According to Inlow, the manual told the Soviets all they needed to know about the KH-11's technology. The 1984 photos, he suggested, could have hurt the United States only on two other scores: if the Soviets had been imprudent enough to assume that the satellites weren't working or if they had been surprised that it had been focused on the shipyard, a "very routine and mundane" target to which the KH-11 has "daily access."
"If they think it important to deny our imaging of an installation such as this, they will do so . . . independent of these three photographs," Inlow said. He concluded there was "zero" damage on all three scores. "Zero plus zero plus zero," he added, "is zero."
Other testimony dealt with companion espionage and theft counts stemming from Morison's taking home portions of two classified documents dealing with explosions at the main ammunition depot for the Soviet Union's Northern Fleet.

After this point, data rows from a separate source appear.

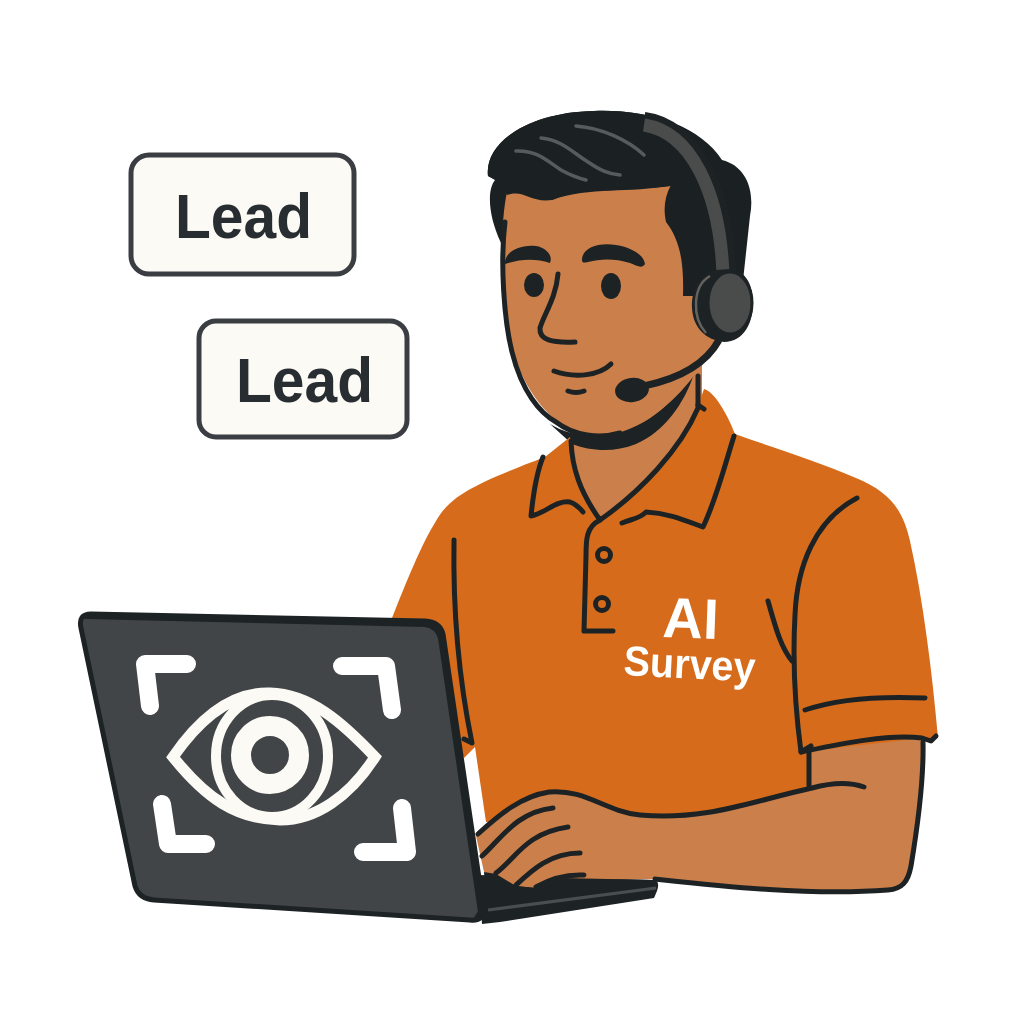
<!DOCTYPE html>
<html lang="en">
<head>
<meta charset="utf-8">
<title>AI Survey agent</title>
<style>
:root{--paper:#ffffff;--cream:#fcfaf4;--ink:#1d2325;--hair:#1b2123;--skin:#cb7f4a;--shirt:#d66c1b;--lid:#414547;--metal:#4a4b4b;--text:#282d31}
html,body{margin:0;width:1024px;height:1024px;overflow:hidden;background:var(--paper)}
svg{display:block}
.line{fill:none;stroke:var(--ink);stroke-width:5;stroke-linecap:round;stroke-linejoin:round}
.skin{fill:var(--skin)}
.shirt{fill:var(--shirt)}
.ink{fill:var(--ink)}
.hair{fill:var(--hair)}
.strand{fill:none;stroke:#565c5e;stroke-width:3.5;stroke-linecap:round}
.card{fill:var(--cream);stroke:#3a3e43;stroke-width:5}
.label{font-family:"Liberation Sans",Arial,sans-serif;font-weight:700;fill:var(--text);font-size:63px}
.badge{font-family:"Liberation Sans",Arial,sans-serif;font-weight:700;fill:var(--paper)}
.bracket{fill:none;stroke:var(--paper);stroke-width:18;stroke-linecap:round;stroke-linejoin:round}
.lens{fill:none;stroke:var(--cream)}
</style>
</head>
<body>
<svg width="1024" height="1024" viewBox="0 0 1024 1024" role="img" aria-label="Support agent with headset working at a laptop, with two lead cards">
<g id="lead-cards">
<rect class="card" x="131" y="155" width="223" height="119" rx="18"/>
<text class="label" x="175" y="238" textLength="137" lengthAdjust="spacingAndGlyphs">Lead</text>
<rect class="card" x="199" y="321" width="208" height="116" rx="17"/>
<text class="label" x="236" y="402" textLength="137" lengthAdjust="spacingAndGlyphs">Lead</text>
</g>

<g id="neck">
<path class="skin" d="M570 425L576 478L602 522L690 450L702 405V345Z"/>
<path class="ink" d="M550 424C566 434 590 439 614 434C650 425 672 402 694 374C684 404 664 432 636 444C614 453 590 451 572 444Z"/>
</g>

<g id="polo-shirt">
<path class="shirt" d="M392 618C406 583 421 545 436 521C450 496 474 484 545 457L570 437L578 478L600 520C634 494 676 456 697 409L704 389C714 391 728 415 735 434C780 450 820 462 856 478C890 492 903 510 910 541C923 600 932 670 938 738L920 742L809 755L809 800L650 830L486 822L475 747L464 758Z"/>
<path class="line" d="M543 457C536 474 533 496 531 516C546 513 556 500 570 502C576 504 579 507 583 512"/>
<path class="line" d="M571 441C572 468 580 492 600 520C640 492 680 450 698 408V376"/>
<path class="line" d="M698 405L704 409"/>
<path class="line" d="M734 436C724 468 716 500 703 527C684 520 668 513 646 512C641 518 632 519 622 523"/>
<path class="line" d="M600 520C586 527 586 540 586 556L584 631H613"/>
<circle class="line" cx="604" cy="555" r="6.500"/>
<circle class="line" cx="602" cy="604" r="6.500"/>
<path class="line" d="M454 540C453 600 457 670 472 743L464 739"/>
<path class="line" d="M857 498C815 520 797 566 795 615C792 670 796 715 801 752L811 746"/>
<path class="line" d="M768 601C775 625 780 646 792 661"/>
<path class="line" d="M805 710C840 698 880 696 925 698"/>
<text class="badge" x="662" y="637" font-size="57" textLength="56" lengthAdjust="spacingAndGlyphs" transform="rotate(2 662 637)">AI</text>
<text class="badge" x="623" y="675" font-size="42" textLength="132" lengthAdjust="spacingAndGlyphs" transform="rotate(3 623 675)">Survey</text>
</g>

<g id="head">
<path class="hair" d="M488 176C484 142 530 112 594 111C650 109 700 126 722 160C746 166 755 190 750 216L742 290L715 340L683 296L560 230L501 243C488 215 487 190 495 180Z"/>
<path class="skin" d="M507 192C500 225 502 270 505 308C509 360 530 400 560 424C590 441 625 434 650 418C680 398 704 366 716 340L694 296L683 296C684 262 680 240 666 222C663 208 665 196 671 185C630 194 590 186 552 200C535 201 525 190 507 192Z"/>
<path class="line" d="M505 222C500 262 504 320 512 352C522 392 540 413 556 422C574 436 600 439 620 433"/>
<path class="hair" d="M488 176C484 142 530 112 594 111C640 109 690 122 712 150L690 182C650 194 590 183 552 200C530 203 524 189 507 195L500 182Z"/>
<path class="strand" d="M516 151C536 150 546 160 561 170C570 175 578 178 586 180"/>
<path class="strand" d="M541 138C562 140 572 152 588 162C600 170 608 174 620 175"/>
<path class="strand" d="M576 126C602 128 628 140 644 155"/>
</g>

<g id="face">
<path class="ink" d="M505 264C504 252 520 244 536 246C547 248 553 256 550 263C535 258 520 259 505 264Z"/>
<path class="ink" d="M582 260C582 248 598 242 616 245C634 248 644 256 645 264C642 269 637 266 630 263C614 258 600 259 588 262C584 263 582 263 582 260Z"/>
<ellipse class="ink" cx="534" cy="285" rx="10" ry="12"/>
<ellipse class="ink" cx="611" cy="286" rx="10" ry="13"/>
<path class="line" d="M558 274C556 298 544 314 540 328C539 340 552 343 575 342"/>
<path class="line" d="M554 371C576 379 600 375 611 364M568 391Q576 394 584 391"/>
</g>

<g id="headset">
<path d="M644 122C692 128 724 190 726 275" fill="none" stroke="var(--ink)" stroke-width="20"/>
<path d="M644 125C690 132 720 190 723 275" fill="none" stroke="var(--metal)" stroke-width="13"/>
<path class="ink" d="M716 270C700 272 691 290 692 308C693 328 706 340 724 342C744 342 754 322 753 300C752 282 744 270 730 269Z"/>
<path d="M710 276C692 286 692 318 706 333" fill="none" stroke="#64625f" stroke-width="2.500"/>
<ellipse cx="730" cy="303" rx="22" ry="31" fill="var(--metal)" stroke="var(--ink)" stroke-width="3"/>
<path d="M719 340C707 362 682 378 644 386" fill="none" stroke="var(--ink)" stroke-width="7"/>
<ellipse class="ink" cx="632" cy="390" rx="17" ry="12" transform="rotate(-8 632 390)"/>
</g>

<g id="laptop-base">
<path class="ink" d="M478 875L520 876L655 880Q660 882 657 891L654 898L500 922L482 924Z"/>
<path d="M488 910L656 888" stroke="#4a4e50" stroke-width="3"/>
</g>

<g id="forearm">
<path class="skin" d="M809 751L924 738C923 776 918 820 911 866C909 882 903 888 890 889C810 896 720 888 655 879L560 880L536 888L515 886L484 872L476 836C500 814 520 797 548 792C590 789 606 812 640 815C694 822 744 806 809 786Z"/>
<path class="line" d="M478 834C500 814 522 796 549 792C586 789 604 811 640 815C706 821 752 801 812 788C834 782 850 782 864 787"/>
<path class="line" d="M809 750V786"/>
<path class="line" d="M801 752C840 744 886 734 922 738L931 741L936 736"/>
<path class="line" d="M923 742C924 784 916 836 911 866C908 882 902 889 888 890C810 896 720 886 655 879"/>
<path class="line" d="M553 808C516 812 500 840 482 856M568 827C526 833 516 858 496 873M580 853C550 853 532 870 516 885M584 875C563 874 548 880 536 887"/>
<path class="ink" d="M484 872L496 874L516 886L536 888L562 878L654 880L650 886L486 904Z"/>
</g>

<g id="laptop-lid">
<path d="M91 614L425 621Q440 622 443 634L483 905Q485 922 470 920L154 900Q139 899 135 886L81 628Q78 614 91 614Z" fill="var(--lid)" stroke="var(--ink)" stroke-width="5"/>
<path d="M85 616L425 624Q438 626 441 638L481 912L476 920" fill="none" stroke="var(--ink)" stroke-width="6"/>
<path class="bracket" d="M187 664H145L150 706M342 666H386L392 710M162 804L168 844H206M402 808L407 852H363"/>
<g id="eye-emblem">
<path d="M173 757C204 712 236 692 270 693C310 694 342 722 375 757C350 796 316 820 280 820C236 819 206 798 173 757Z" fill="none" stroke="var(--cream)" stroke-width="11"/>
<ellipse class="lens" cx="272" cy="756" rx="56" ry="61" stroke-width="10"/>
<circle class="lens" cx="270" cy="755" r="29" stroke-width="20"/>
</g>
</g>
</svg>
</body>
</html>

One witness, David R. Huff, who used to work with Morison at NISC, said it was "common practice to carry home" various papers one was working on. Another witness, former Washington Post reporter Scott Armstrong, said he had often received classified documents from government officials. Under the government's theory of the case, such activity would be a crime.
Defense lawyers then tried to call CBS television correspondent William Lynch and UPI reporter Richard C. Gross to confirm that stories they did in June 1984 about spy satellite information concerning the ammunition dump disaster came from government officials, but without naming the officials.
U.S. District Judge Joseph H. Young said he respected the reporters' privilege not to name their sources, but held that this would put the prosecution at a disadvantage. He refused to allow it.